Comparisons of the human genome to the genomes of Neandertals and apes can help identify features that set modern humans apart from other hominin species. In particular, the Neandertal genome sequence can now be used to catalog changes that have become "fixed" (are invariant within a population or species) in modern humans during the last few hundred thousand years and should be helpful for identifying genes affected by positive selection since humans diverged from Neandertals.
To help make informative comparisons, Green et al. sequenced the genomes of 5 present-day individuals from different parts of the world: southern Africa, West Africa, Papua New Guinea, China, and western Europe (see map). They then compared the genomes of these individuals with the genomes of the Neandertal and the chimpanzee, and looked both for specific regions shared by present-day humans but lacking in Neandertals and regions showing high frequencies of more recently evolved (derived) sequences. These regions signal the presence of mutations that occurred and swept to either high frequency or fixation after humans and Neandertal diverged, and that may have contributed to modern human-specific traits.
Using this comparative approach, Green et al. came up with a list of 20 candidate regions that may have been affected by positive selection in ancestral modern humans. Five of these regions contain no protein-coding genes and may thus include structural or regulatory elements. Among the remaining 15 regions, the team identified genes involved in metabolism and cognitive and cranial development, which suggests that aspects of these processes may have been functionally important for the evolution of modern humans.

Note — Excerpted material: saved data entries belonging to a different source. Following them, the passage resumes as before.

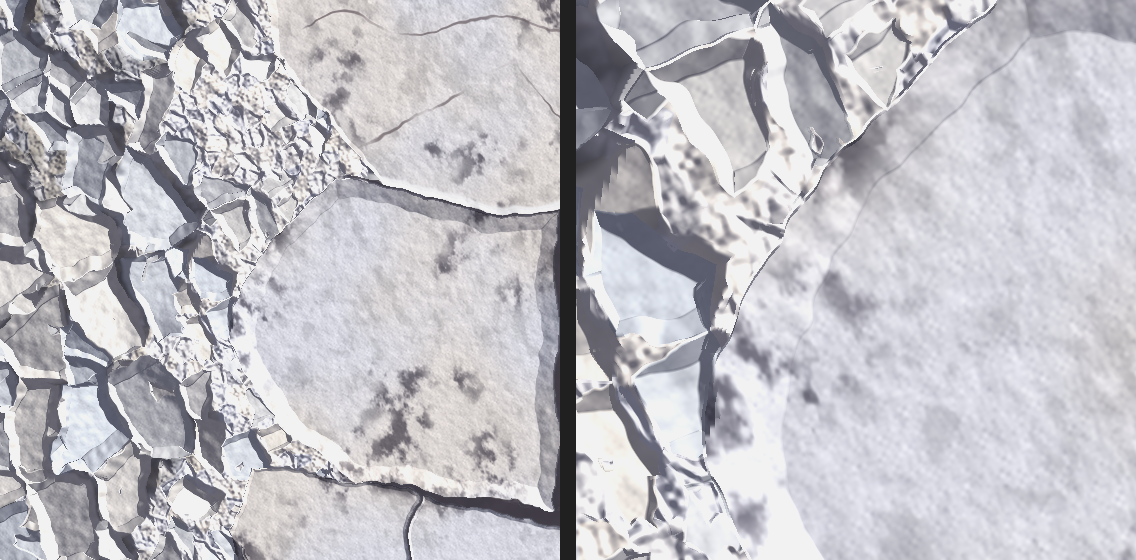
Left, the full canvas; right, a detail of the centre.
Write a Shadertoy shader that draws this texture.

```glsl
// Sunlit broken limestone: flat cracked slabs on the right, angular rubble on the left
// and crumbled pale gravel between. Cellular noise and crack curves form one height
// field, lit by a low sun from the lower left with marched, bluish shadows.

vec2 hash2(vec2 p) {
    vec3 q = fract(p.xyx * vec3(0.1031, 0.1030, 0.0973));
    q += dot(q, q.yzx + 33.33);
    return fract((q.xx + q.yz) * q.zy);
}

float valueNoise(vec2 p) {
    vec2 i = floor(p), f = fract(p), k = vec2(0.0, 1.0);
    f *= f * (3.0 - 2.0 * f);
    return mix(mix(hash2(i).x, hash2(i + k.yx).x, f.x),
               mix(hash2(i + k).x, hash2(i + 1.0).x, f.x), f.y) * 2.0 - 1.0;
}

// Layered noise, about -1 to 1
float rough(vec2 p, int octaves) {
    float sum = 0.0, amp = 0.55;
    for (int i = 0; i < octaves; i++) {
        sum += amp * valueNoise(p);
        p = mat2(0.8, 0.6, -0.6, 0.8) * p * 2.03 + 7.7;
        amp *= 0.62;
    }
    return sum;
}

// Cellular noise: x = distance to the border, y = random tilt, z = cell id
vec3 cells(vec2 p) {
    vec2 base = floor(p), near = vec2(9.0), next = near, id = base;
    for (int k = 0; k < 9; k++) {
        vec2 cell = base + vec2(k % 3 - 1, k / 3 - 1);
        vec2 d = cell + 0.05 + 0.9 * hash2(cell) - p;
        if (dot(d, d) < dot(near, near)) { next = near; near = d; id = cell; }
        else if (dot(d, d) < dot(next, next)) next = d;
    }
    vec2 r = hash2(id + 71.3);
    return vec3(dot(0.5 * (near + next), normalize(next - near)),
                dot(near, r - 0.5), fract(r.x * 7.0 + r.y * 3.0));
}

float upperCrack(float x) { return 0.622 + 0.055 * smoothstep(0.88, 0.66, x); }

// Inside distances of the slabs: x = main, y = upper, z = lower
vec3 slabs(vec2 p) {
    float top = upperCrack(p.x), low = 0.236 - 0.145 * p.x, rise = p.y - 0.42;
    float main = min(min(top - p.y - 0.003, p.y - low),
                     min((p.x - 0.415 - 2.9 * rise * rise) * 0.7, 0.994 - p.x));
    float upper = min(p.y - top, 0.75 * (p.x - 0.485 - 0.9 * max(0.9 - p.y, 0.0)));
    float gap = 0.002 + 0.026 * smoothstep(0.64, 0.95, p.x);
    float lower = min(low - gap - p.y, (p.x - 0.41 - 0.4 * abs(p.y - 0.06)) * 0.8);
    return vec3(main, upper, min(lower, abs(p.x - 0.73 - 0.15 * p.y) - 0.002));
}

vec2 wobble(vec2 p) {
    vec2 crumble = vec2(rough(p * 38.0, 2), rough(p * 38.0 + 40.0, 2));
    return p + 0.005 * sin(p.yx * 31.0 + 2.0 * sin(p * 17.0)) + 0.006 * crumble;
}

// x = height, y = kind (0 gravel, 1 stone, 2 slab), z = id
vec3 terrain(vec2 p) {
    vec2 w = wobble(p), slant = mat2(0.9, -0.45, 0.45, 0.9) * w;
    float left = smoothstep(0.43, 0.27, w.x + 0.06 * sin(w.y * 17.0 + 1.0));

    // Crumbled ground with half-buried pebbles
    vec3 pebble = cells(slant * vec2(40.0, 30.0) + 9.0);
    float h = 0.007 * rough(p * 48.0, 3) + 0.009 * rough(p * 19.0, 2) - 0.024 * left;
    h += smoothstep(0.0, 0.2, pebble.x) * (0.12 + 0.7 * pebble.y) * step(0.35, pebble.z) / 34.0;
    vec3 land = vec3(h, 0.0, pebble.z);

    // Medium chips and large rocks
    vec3 chip = cells(slant * vec2(18.0, 13.0) + 3.0);
    h = (1.5 * min(chip.x, 0.2) + 0.9 * chip.y) / 15.0 - 0.012;
    if (chip.z > 0.45 && w.x < 0.58 && h > land.x) land = vec3(h, 1.0, chip.z);
    vec3 rock = cells(slant * vec2(8.8, 6.8) + vec2(1.3, 4.6));
    h = (1.6 * min(rock.x, 0.16) + 0.7 * rock.y) / 7.5 - 0.016 - 0.06 * (1.0 - left);
    if (rock.z > 0.38 && h > land.x) land = vec3(h, 1.0, rock.z);
    if (land.y > 0.5) land.x += 0.0016 * rough(p * 48.0, 2);

    // Slabs with worn edges
    vec3 s = slabs(w);
    vec3 lift = min(s * vec3(0.45, 0.7, 0.7), vec3(0.014, 0.006, 0.004)) + 0.006;
    if (max(s.x, max(s.y, s.z)) > 0.0)
        land = vec3(s.x > 0.0 ? lift.x : (s.y > 0.0 ? lift.y : lift.z), 2.0, 0.5);
    else if (w.x > 0.66) land.x -= 0.025;
    return land;
}

void mainImage(out vec4 fragColor, in vec2 fragCoord) {
    vec2 p = fragCoord / iResolution.xy, w = wobble(p), e = vec2(0.002, 0.0);
    vec3 land = terrain(p), s = slabs(w);

    // Slope, sunlight and a shadow march toward the sun
    vec2 slope = vec2(terrain(p + e).x, terrain(p + e.yx).x) - land.x;
    float grain = rough(p * 75.0, 3);
    slope += 0.0007 * (vec2(rough((p + e) * 75.0, 3), rough((p + e.yx) * 75.0, 3)) - grain);
    vec3 sun = normalize(vec3(-0.62, -0.5, 0.66));
    float light = max(dot(normalize(vec3(-clamp(slope / e.x, -1.2, 1.2), 1.0)), sun), 0.0);
    for (int i = 1; i <= 11; i++) {
        float t = 0.0045 * float(i) + 0.0002 * float(i * i);
        float over = terrain(p + sun.xy * t).x - land.x - sun.z * t;
        light *= 1.0 - smoothstep(0.0, 0.005, over);
    }

    // Stone colours, with violet-grey weathering on the slabs
    float stain = rough(p * 7.0 + 2.0, 4) + 0.3 * smoothstep(0.9, 0.97, p.y);
    stain += 0.25 * exp(-pow((p.y - 0.47) / 0.07, 2.0));
    float speckle = rough(mat2(0.9, -0.45, 0.45, 0.9) * p * vec2(44.0, 32.0), 4);
    float patches = smoothstep(-0.15, 0.4, stain) * smoothstep(-0.2, 0.45, speckle);
    vec3 slab = mix(vec3(0.92, 0.93, 0.95), vec3(0.94, 0.92, 0.89), smoothstep(-0.4, 0.4, rough(p * 5.0 + 9.0, 2)));
    slab *= 1.0 - vec3(0.42, 0.43, 0.39) * patches - 0.09 * smoothstep(0.0, 0.5, speckle);
    vec3 stone = mix(vec3(0.83, 0.86, 0.89), vec3(0.95, 0.93, 0.89), fract(land.z * 5.0));
    vec3 gravel = mix(vec3(0.98, 0.95, 0.90), vec3(0.92, 0.93, 0.96), land.z);
    vec3 color = land.y > 1.5 ? slab : (land.y > 0.5 ? stone : gravel);
    color *= (1.0 + 0.06 * grain) * (vec3(0.42, 0.42, 0.48) + vec3(0.78, 0.77, 0.71) * light);
    color *= mix(0.6, 1.0, smoothstep(-0.034, -0.01, land.x));

    // Thin broken seams, pale rim above the long crack, dark gaps
    float ridge = min(0.735 + 0.55 * (w.x - 0.64), 0.89 - 1.3 * (w.x - 0.92));
    float seam = min(abs(w.y - ridge) * 0.75, abs(w.y - 0.955 - 0.02 * sin(w.x * 23.0)));
    seam = smoothstep(0.0034, 0.0008, seam) * smoothstep(-0.4, 0.2, rough(p * 13.0, 2));
    color = mix(color, vec3(0.42, 0.38, 0.40), 0.75 * seam * step(0.0, s.y));
    float above = w.y - upperCrack(w.x);
    float rim = smoothstep(0.0, 0.002, above) * smoothstep(0.018, 0.011, above);
    color = mix(color, vec3(0.95, 0.95, 0.96), 0.8 * rim * smoothstep(0.63, 0.68, w.x));
    float gap = smoothstep(0.001, -0.003, max(s.x, max(s.y, s.z))) * smoothstep(0.58, 0.64, w.x);
    color = mix(color, vec3(0.25, 0.23, 0.27), 0.85 * gap * step(w.y, 0.68));
    fragColor = vec4(clamp(color, 0.0, 0.95), 1.0);
}
```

For more on Neandertal-modern human comparisons see the News story by A. Gibbons.